◆ **Work item**: Each line in these records that contains "popover" counts once. Give the number only.

Source texts of formatted documents:
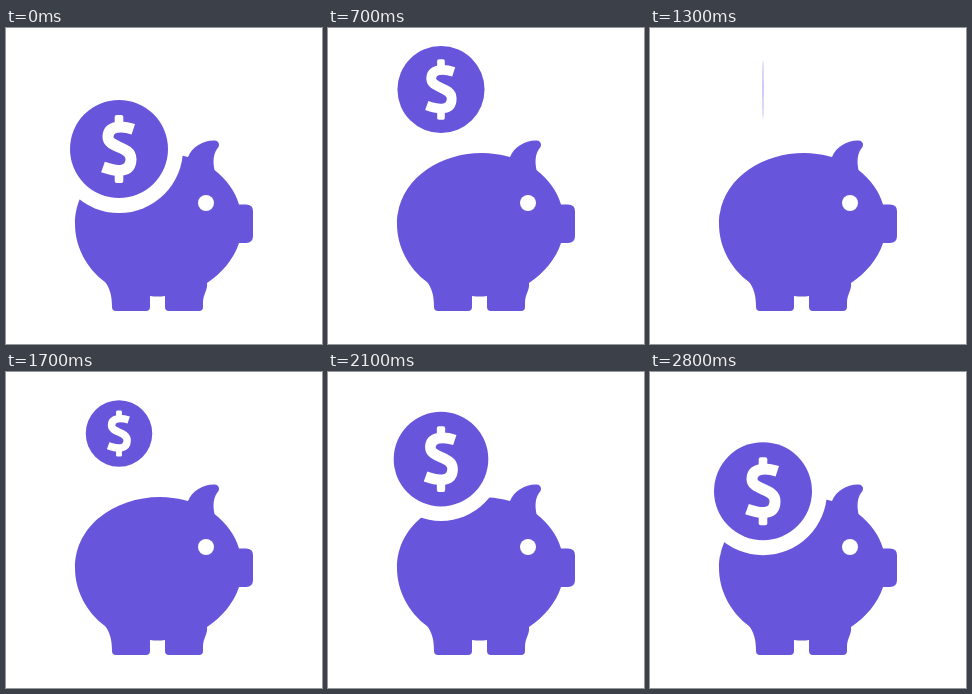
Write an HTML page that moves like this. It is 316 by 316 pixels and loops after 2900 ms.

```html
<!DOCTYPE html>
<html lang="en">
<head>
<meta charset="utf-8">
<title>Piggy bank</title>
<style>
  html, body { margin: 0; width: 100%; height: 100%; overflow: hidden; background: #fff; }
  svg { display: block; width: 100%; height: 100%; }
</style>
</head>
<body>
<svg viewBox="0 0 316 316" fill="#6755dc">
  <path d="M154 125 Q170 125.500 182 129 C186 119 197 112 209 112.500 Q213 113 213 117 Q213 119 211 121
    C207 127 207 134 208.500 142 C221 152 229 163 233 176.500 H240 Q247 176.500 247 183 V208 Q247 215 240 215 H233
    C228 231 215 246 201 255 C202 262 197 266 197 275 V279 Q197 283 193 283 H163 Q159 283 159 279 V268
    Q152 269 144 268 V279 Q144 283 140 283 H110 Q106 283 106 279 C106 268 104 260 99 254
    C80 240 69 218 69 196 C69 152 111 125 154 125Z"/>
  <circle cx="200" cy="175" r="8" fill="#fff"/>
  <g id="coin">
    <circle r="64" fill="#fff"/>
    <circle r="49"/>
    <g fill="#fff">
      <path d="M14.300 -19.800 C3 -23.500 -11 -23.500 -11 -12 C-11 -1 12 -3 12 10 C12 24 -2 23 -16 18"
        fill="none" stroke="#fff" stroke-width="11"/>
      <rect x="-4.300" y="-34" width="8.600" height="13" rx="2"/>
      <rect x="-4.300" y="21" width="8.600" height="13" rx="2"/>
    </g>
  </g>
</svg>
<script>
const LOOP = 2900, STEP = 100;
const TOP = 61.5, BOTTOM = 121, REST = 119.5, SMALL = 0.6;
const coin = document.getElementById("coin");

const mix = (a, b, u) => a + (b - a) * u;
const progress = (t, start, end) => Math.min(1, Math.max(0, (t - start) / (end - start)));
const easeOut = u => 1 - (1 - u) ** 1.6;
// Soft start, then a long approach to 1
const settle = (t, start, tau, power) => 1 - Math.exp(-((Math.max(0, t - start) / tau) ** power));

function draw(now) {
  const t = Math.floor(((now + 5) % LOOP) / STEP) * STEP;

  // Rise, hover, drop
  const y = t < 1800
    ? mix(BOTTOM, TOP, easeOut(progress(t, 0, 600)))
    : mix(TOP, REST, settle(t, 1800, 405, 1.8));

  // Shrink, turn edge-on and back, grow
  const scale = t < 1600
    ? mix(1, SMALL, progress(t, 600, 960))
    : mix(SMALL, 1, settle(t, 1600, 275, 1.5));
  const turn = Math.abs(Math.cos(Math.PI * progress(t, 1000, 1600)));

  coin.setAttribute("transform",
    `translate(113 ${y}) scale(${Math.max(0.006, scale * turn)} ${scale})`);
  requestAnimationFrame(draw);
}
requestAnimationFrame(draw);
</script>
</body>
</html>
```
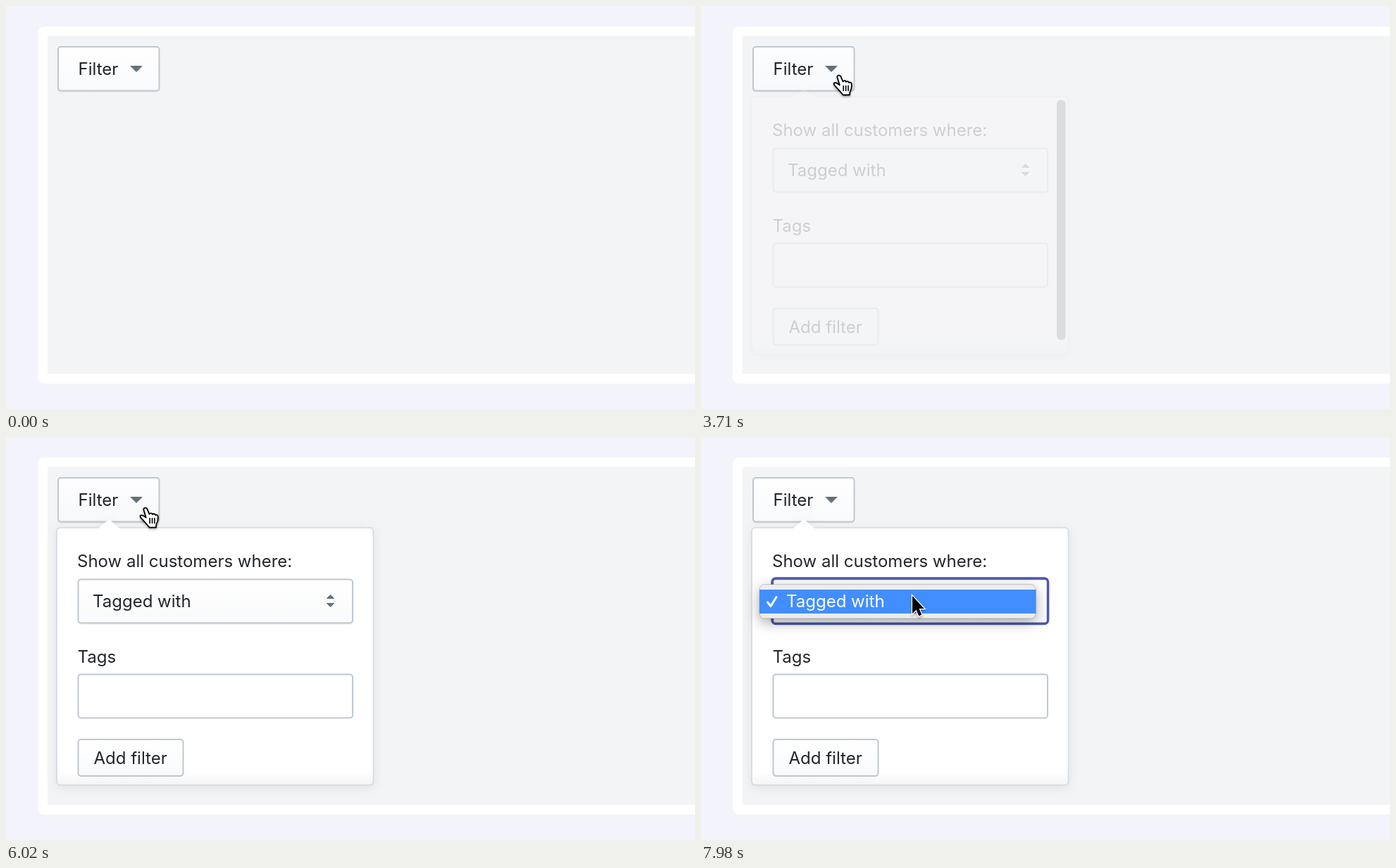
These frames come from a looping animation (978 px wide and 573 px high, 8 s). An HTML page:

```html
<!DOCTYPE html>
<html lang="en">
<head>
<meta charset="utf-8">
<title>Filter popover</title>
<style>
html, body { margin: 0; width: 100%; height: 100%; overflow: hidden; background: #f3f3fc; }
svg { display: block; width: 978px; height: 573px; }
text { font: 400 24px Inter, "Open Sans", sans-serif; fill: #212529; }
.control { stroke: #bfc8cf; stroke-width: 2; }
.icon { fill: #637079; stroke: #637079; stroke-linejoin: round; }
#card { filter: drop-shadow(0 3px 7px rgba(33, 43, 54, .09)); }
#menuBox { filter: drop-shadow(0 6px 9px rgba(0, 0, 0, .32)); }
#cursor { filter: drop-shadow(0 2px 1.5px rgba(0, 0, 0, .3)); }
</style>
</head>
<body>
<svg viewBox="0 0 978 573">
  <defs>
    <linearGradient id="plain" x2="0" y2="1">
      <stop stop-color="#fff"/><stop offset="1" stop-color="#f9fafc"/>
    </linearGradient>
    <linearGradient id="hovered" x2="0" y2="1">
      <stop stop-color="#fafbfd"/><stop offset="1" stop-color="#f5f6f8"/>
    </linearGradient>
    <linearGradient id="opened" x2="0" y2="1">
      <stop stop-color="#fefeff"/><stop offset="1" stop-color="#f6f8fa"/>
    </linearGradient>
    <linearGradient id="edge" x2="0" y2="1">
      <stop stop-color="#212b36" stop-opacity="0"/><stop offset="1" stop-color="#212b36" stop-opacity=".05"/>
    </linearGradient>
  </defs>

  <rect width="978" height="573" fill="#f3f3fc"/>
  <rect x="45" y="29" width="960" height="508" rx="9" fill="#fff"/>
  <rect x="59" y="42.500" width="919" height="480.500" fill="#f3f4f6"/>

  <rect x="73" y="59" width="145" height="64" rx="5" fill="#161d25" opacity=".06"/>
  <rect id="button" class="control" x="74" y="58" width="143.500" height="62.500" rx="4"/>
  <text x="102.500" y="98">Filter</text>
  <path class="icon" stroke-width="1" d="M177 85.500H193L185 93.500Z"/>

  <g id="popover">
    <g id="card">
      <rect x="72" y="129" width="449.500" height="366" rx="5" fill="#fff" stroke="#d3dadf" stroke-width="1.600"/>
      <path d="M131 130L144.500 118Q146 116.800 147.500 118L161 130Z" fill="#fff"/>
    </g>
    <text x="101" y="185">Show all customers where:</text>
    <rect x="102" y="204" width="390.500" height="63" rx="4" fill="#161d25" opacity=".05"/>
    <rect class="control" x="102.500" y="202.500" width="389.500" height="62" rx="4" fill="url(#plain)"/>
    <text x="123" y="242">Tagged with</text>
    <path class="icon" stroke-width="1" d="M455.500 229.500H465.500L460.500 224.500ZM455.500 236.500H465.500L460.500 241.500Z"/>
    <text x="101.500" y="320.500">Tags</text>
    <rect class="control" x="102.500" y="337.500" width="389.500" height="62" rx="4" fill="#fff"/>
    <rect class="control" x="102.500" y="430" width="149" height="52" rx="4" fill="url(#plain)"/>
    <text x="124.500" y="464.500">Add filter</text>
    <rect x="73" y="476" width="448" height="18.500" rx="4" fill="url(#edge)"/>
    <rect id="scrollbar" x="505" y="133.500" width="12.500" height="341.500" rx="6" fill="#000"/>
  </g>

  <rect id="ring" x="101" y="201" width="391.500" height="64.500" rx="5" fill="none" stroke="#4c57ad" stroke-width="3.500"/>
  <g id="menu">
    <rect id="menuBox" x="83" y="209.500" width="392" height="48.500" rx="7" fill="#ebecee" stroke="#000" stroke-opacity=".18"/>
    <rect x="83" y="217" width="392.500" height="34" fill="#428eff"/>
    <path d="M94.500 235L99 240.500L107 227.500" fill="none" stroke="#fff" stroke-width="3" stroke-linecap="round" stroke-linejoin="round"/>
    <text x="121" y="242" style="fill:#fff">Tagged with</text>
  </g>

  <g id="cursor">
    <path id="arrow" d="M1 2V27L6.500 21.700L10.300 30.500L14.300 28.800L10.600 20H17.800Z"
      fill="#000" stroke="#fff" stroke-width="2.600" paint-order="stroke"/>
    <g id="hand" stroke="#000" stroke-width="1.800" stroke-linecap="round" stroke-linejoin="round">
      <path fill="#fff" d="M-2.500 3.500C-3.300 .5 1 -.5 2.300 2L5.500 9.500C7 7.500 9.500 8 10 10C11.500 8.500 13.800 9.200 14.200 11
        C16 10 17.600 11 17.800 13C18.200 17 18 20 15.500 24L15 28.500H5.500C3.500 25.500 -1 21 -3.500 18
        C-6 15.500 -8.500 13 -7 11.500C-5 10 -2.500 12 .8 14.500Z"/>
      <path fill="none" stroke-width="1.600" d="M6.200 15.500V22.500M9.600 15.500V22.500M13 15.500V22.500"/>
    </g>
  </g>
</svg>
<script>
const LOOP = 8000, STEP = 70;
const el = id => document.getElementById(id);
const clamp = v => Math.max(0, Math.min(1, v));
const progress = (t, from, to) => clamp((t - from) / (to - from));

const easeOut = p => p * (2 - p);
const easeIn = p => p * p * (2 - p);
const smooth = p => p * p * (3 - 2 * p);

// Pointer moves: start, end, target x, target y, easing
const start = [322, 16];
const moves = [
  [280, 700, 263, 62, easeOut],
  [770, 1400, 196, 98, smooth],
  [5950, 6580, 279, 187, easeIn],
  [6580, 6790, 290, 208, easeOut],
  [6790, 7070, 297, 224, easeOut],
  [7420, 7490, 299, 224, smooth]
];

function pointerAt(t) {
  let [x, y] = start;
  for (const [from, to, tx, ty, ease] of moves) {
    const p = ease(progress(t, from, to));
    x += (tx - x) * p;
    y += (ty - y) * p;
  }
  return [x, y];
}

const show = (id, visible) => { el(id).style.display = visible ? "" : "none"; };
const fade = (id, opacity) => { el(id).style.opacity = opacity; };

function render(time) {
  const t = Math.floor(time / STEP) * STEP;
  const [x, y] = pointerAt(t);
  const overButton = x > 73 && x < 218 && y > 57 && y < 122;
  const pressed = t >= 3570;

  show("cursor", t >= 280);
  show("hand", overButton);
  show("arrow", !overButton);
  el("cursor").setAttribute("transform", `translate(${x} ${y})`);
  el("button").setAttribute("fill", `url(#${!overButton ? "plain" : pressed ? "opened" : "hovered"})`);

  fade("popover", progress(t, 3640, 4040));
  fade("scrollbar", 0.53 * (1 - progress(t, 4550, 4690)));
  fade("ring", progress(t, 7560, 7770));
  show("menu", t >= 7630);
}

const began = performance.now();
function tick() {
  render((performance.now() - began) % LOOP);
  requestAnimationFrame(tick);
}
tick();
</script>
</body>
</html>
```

◆ **Solution to this problem**: 3